Work to be completed:
Search the records below for the word "history" and show every line where it occurs.

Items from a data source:
********
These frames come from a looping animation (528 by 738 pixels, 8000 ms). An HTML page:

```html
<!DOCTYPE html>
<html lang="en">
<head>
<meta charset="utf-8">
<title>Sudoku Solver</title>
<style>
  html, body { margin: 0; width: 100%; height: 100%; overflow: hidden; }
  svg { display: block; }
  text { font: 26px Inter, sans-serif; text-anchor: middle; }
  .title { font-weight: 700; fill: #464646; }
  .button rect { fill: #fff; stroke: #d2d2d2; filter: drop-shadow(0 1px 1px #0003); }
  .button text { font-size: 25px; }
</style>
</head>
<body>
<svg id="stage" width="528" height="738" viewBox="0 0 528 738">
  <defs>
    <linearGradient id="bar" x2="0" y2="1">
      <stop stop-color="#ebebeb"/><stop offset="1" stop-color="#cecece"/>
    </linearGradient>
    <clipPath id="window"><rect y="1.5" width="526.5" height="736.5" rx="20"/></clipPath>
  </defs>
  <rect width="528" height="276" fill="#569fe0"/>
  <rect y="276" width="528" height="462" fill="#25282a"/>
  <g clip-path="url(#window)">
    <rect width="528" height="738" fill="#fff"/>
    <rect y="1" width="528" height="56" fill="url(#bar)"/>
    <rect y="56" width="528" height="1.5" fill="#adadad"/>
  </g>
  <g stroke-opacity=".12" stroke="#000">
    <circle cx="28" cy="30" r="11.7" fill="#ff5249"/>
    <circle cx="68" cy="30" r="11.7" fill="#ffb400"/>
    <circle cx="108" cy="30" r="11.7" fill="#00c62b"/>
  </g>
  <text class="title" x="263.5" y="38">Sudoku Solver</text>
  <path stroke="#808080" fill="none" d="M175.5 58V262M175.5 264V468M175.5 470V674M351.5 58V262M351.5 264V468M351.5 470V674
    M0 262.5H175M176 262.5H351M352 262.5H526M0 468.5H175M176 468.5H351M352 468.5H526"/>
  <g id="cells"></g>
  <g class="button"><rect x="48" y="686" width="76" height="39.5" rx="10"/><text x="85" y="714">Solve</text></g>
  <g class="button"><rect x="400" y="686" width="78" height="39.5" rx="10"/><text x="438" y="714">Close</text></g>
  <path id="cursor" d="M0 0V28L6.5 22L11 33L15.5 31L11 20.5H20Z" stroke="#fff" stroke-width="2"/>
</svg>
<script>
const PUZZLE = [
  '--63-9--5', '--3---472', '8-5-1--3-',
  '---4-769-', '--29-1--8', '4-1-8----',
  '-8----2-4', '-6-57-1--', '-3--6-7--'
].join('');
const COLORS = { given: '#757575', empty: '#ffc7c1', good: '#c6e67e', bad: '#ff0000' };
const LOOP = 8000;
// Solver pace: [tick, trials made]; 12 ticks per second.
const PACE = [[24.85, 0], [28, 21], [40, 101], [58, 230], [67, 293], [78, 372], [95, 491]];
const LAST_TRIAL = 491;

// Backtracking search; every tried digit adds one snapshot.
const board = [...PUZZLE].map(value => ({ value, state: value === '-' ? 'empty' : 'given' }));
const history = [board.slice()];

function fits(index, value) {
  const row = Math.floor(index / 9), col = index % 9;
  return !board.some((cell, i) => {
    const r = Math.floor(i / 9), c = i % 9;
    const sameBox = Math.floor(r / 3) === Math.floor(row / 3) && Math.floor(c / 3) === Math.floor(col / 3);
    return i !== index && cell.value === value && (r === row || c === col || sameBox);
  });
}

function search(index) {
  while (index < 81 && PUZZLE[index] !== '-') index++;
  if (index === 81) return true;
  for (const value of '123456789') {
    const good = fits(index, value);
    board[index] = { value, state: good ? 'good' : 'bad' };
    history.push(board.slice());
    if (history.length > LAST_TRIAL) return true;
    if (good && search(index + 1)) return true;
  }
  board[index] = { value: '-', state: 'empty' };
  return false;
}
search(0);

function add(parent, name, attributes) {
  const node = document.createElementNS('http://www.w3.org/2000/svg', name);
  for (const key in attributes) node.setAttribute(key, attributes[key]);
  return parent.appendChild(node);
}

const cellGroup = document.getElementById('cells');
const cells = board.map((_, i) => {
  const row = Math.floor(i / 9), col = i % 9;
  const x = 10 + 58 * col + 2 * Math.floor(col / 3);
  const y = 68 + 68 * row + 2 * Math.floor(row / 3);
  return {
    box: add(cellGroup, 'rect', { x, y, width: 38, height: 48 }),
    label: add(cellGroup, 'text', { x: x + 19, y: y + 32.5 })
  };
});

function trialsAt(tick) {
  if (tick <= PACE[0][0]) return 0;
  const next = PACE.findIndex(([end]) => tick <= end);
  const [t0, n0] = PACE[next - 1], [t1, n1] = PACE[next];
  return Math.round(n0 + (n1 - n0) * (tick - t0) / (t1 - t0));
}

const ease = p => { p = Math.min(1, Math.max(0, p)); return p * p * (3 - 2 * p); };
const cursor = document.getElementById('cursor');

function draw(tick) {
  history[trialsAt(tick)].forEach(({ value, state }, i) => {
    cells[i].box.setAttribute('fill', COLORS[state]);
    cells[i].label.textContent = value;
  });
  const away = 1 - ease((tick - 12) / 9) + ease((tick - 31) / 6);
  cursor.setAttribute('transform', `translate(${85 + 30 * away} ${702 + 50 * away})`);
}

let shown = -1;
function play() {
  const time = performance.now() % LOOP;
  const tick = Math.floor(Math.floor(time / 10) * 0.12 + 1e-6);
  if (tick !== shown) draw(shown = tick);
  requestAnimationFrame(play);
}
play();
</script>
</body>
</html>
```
********
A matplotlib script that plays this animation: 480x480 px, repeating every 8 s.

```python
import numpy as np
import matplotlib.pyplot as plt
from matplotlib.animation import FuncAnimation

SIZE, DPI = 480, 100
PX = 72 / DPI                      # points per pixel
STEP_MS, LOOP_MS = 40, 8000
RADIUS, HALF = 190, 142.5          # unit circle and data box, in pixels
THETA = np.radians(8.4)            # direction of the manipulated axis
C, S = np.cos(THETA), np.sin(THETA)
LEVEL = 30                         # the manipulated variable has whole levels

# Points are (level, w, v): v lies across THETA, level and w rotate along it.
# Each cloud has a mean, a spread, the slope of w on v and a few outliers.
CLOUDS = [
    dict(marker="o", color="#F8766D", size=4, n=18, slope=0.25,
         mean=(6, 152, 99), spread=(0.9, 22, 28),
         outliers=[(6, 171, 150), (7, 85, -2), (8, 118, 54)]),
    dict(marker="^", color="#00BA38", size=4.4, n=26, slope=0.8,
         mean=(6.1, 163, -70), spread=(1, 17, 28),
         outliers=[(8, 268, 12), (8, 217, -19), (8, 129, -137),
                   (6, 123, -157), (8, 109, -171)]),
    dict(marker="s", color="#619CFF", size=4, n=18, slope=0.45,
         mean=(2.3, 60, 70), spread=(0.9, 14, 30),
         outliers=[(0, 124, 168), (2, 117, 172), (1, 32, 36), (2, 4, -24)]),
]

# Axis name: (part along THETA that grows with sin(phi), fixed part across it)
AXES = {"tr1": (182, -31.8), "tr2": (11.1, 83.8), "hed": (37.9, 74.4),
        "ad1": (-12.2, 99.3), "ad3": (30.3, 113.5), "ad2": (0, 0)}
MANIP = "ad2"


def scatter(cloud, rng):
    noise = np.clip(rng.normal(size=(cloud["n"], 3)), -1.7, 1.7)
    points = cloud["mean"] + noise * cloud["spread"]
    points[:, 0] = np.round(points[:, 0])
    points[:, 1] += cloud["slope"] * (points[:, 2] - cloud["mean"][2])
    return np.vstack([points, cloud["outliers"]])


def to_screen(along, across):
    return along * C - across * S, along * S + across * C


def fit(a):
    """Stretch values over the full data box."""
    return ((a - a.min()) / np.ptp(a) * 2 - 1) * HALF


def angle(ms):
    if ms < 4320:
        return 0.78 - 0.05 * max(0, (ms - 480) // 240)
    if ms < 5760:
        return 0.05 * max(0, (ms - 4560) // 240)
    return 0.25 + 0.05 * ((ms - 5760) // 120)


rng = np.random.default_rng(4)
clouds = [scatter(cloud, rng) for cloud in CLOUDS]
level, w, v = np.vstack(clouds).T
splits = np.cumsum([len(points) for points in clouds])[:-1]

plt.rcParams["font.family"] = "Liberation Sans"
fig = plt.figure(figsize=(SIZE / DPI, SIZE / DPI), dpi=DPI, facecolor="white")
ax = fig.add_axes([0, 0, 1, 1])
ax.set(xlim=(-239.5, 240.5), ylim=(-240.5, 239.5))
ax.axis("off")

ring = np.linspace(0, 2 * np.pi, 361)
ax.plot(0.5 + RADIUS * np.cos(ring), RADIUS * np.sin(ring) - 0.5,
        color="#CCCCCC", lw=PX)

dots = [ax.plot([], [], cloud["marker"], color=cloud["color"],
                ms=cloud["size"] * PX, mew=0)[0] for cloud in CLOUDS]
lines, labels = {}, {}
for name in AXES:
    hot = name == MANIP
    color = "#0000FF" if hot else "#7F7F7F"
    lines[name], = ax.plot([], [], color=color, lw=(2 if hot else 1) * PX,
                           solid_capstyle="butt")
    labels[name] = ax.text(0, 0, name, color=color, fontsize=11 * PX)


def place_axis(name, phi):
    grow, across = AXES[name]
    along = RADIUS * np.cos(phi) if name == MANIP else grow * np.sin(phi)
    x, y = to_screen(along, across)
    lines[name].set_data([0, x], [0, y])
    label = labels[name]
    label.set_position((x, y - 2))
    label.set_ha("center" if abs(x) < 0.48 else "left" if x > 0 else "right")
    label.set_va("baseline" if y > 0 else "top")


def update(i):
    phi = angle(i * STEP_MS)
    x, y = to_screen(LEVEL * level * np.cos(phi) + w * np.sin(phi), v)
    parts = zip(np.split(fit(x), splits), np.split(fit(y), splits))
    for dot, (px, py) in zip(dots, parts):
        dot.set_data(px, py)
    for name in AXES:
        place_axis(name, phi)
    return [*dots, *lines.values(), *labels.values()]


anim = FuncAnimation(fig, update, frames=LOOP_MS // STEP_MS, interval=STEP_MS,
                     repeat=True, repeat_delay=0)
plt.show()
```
********
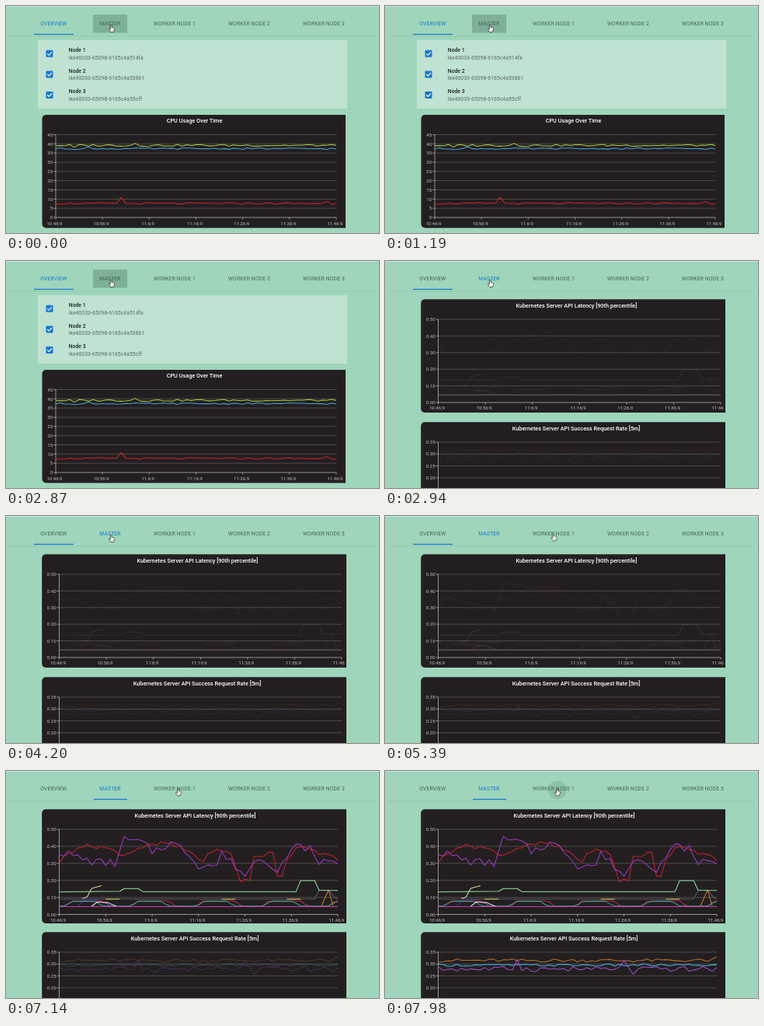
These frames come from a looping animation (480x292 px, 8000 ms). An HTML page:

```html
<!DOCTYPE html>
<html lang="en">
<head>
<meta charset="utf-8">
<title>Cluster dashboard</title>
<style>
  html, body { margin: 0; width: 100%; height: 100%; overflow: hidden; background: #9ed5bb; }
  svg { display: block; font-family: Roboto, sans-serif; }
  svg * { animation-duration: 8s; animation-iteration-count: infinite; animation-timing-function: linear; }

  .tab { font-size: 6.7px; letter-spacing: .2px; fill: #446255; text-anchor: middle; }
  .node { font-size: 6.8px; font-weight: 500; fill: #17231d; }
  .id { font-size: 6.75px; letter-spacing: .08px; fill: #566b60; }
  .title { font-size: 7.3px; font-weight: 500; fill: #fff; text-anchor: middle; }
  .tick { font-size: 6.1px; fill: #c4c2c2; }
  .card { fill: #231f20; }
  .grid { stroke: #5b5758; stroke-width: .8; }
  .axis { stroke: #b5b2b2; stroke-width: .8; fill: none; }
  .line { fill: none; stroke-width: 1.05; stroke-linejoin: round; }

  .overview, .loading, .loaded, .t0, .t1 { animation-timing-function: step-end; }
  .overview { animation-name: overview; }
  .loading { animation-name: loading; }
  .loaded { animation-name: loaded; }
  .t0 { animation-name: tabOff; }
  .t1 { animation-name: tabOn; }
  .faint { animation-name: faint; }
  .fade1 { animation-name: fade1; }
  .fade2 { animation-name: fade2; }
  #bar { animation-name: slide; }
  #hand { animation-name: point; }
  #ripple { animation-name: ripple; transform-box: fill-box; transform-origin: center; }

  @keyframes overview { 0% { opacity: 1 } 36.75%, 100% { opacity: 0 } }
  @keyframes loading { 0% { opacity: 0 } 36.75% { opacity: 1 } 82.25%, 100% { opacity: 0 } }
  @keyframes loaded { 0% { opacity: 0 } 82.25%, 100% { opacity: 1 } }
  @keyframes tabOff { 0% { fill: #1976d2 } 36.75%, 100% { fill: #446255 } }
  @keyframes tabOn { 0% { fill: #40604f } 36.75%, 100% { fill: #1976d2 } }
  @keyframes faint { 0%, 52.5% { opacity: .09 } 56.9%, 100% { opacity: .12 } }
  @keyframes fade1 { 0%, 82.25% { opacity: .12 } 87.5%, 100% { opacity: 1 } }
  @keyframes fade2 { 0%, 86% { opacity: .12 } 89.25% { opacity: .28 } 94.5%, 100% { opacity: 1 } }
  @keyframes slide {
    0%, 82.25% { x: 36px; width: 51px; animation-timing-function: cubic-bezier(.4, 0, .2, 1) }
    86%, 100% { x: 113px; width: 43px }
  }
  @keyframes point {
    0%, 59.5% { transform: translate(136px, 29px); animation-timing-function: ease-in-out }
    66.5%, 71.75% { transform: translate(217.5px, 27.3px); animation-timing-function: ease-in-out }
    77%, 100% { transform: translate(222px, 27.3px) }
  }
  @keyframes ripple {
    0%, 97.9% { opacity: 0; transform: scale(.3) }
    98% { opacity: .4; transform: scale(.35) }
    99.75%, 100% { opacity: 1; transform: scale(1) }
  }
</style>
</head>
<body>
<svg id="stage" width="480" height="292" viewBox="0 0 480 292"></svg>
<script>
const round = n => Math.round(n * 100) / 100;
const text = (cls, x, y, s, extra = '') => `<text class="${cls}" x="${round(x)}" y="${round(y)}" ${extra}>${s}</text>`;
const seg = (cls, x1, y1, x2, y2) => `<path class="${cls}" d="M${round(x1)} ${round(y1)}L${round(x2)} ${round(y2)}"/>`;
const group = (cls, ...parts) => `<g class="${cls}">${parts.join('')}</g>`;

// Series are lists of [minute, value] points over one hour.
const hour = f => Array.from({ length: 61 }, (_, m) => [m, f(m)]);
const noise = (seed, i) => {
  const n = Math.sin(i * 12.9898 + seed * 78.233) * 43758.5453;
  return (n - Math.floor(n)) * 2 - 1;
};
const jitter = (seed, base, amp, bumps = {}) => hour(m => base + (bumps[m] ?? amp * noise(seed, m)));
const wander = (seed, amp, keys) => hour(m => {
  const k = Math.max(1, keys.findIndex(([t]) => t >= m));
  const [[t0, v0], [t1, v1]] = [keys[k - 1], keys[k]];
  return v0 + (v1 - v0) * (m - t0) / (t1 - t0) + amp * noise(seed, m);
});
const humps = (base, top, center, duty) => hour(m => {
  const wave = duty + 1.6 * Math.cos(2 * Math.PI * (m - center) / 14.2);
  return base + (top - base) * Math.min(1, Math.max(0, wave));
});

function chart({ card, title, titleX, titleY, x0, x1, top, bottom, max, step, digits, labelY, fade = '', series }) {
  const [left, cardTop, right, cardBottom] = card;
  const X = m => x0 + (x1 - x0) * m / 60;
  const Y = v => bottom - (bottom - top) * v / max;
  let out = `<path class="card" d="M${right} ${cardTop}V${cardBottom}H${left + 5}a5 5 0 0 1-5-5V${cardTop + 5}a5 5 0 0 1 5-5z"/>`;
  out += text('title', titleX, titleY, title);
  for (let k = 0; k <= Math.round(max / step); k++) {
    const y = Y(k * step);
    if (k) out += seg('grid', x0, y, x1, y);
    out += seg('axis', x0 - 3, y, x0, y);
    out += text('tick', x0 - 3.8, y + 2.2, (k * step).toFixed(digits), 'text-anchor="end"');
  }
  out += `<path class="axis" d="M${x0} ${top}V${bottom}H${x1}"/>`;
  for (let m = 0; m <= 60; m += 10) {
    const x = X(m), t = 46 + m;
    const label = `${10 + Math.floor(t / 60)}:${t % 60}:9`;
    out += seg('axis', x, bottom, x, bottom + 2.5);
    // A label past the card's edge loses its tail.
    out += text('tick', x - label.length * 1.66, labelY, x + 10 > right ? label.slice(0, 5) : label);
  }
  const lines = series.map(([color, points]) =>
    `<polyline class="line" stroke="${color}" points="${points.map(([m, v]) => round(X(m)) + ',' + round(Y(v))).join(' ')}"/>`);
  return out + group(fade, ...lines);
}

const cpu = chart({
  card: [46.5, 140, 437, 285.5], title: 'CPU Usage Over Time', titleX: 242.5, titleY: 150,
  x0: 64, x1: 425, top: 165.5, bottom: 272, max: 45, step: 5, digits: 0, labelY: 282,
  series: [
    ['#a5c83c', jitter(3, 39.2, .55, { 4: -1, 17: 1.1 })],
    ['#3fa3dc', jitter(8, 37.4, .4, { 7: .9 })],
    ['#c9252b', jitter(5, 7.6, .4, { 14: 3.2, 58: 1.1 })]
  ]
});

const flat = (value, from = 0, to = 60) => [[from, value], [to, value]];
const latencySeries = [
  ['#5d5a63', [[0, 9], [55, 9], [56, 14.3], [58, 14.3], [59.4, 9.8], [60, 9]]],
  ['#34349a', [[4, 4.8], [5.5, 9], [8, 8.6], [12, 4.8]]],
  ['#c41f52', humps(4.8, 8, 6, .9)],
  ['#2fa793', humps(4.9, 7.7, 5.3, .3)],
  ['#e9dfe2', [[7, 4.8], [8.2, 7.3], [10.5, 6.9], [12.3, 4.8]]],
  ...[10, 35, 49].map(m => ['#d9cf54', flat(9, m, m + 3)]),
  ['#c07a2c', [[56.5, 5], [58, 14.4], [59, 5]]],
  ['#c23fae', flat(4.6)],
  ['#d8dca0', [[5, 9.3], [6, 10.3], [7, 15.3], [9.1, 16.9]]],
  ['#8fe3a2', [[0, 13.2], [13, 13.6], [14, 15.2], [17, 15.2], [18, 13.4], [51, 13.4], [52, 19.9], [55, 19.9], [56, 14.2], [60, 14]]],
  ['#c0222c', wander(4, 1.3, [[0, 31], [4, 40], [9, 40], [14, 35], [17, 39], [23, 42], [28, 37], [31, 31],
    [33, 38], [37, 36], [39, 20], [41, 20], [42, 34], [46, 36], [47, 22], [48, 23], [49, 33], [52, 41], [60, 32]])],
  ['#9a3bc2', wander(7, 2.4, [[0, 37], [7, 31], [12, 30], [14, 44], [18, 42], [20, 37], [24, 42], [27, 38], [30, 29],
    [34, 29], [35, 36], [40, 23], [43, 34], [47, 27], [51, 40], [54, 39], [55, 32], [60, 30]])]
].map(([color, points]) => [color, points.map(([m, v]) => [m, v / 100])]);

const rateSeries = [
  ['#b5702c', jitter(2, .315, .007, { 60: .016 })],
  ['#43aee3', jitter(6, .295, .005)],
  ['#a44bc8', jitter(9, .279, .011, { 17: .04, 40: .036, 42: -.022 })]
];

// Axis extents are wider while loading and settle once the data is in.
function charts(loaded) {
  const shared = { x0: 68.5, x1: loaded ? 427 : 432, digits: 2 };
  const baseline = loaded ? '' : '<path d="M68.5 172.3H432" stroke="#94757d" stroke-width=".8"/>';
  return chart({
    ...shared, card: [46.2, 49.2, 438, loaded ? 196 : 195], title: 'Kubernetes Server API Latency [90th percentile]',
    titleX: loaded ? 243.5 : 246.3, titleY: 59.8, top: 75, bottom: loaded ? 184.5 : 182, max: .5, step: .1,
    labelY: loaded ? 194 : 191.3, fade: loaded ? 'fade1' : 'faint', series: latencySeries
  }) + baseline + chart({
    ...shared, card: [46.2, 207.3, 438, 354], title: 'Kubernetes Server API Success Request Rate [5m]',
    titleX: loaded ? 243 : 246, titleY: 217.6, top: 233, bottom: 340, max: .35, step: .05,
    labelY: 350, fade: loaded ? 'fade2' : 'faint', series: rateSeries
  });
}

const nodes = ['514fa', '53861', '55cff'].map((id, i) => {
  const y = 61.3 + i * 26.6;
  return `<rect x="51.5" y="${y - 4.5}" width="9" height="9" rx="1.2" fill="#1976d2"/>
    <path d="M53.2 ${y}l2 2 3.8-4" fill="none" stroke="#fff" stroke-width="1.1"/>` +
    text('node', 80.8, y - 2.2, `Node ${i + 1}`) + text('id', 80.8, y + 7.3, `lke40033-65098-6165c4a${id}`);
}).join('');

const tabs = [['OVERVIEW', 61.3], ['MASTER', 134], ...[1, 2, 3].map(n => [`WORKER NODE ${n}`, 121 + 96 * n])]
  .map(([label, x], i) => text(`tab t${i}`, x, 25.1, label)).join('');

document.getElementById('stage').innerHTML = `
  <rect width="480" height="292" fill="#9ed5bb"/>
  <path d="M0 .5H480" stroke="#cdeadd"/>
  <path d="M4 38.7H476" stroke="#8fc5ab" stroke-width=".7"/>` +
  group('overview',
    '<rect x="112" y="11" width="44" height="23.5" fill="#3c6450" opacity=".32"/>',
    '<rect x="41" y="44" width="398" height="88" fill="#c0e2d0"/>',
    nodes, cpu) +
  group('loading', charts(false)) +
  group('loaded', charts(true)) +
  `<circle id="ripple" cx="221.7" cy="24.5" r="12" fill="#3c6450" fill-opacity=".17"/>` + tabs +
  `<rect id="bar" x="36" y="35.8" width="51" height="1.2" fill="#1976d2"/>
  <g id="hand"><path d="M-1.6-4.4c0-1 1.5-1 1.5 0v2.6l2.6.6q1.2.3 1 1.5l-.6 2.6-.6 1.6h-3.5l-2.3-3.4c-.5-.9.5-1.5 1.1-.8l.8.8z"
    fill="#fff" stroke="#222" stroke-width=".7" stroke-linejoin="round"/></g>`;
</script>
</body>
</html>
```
********
Response to the task:
const history = [board.slice()];
    history.push(board.slice());
    if (history.length > LAST_TRIAL) return true;
  history[trialsAt(tick)].forEach(({ value, state }, i) => {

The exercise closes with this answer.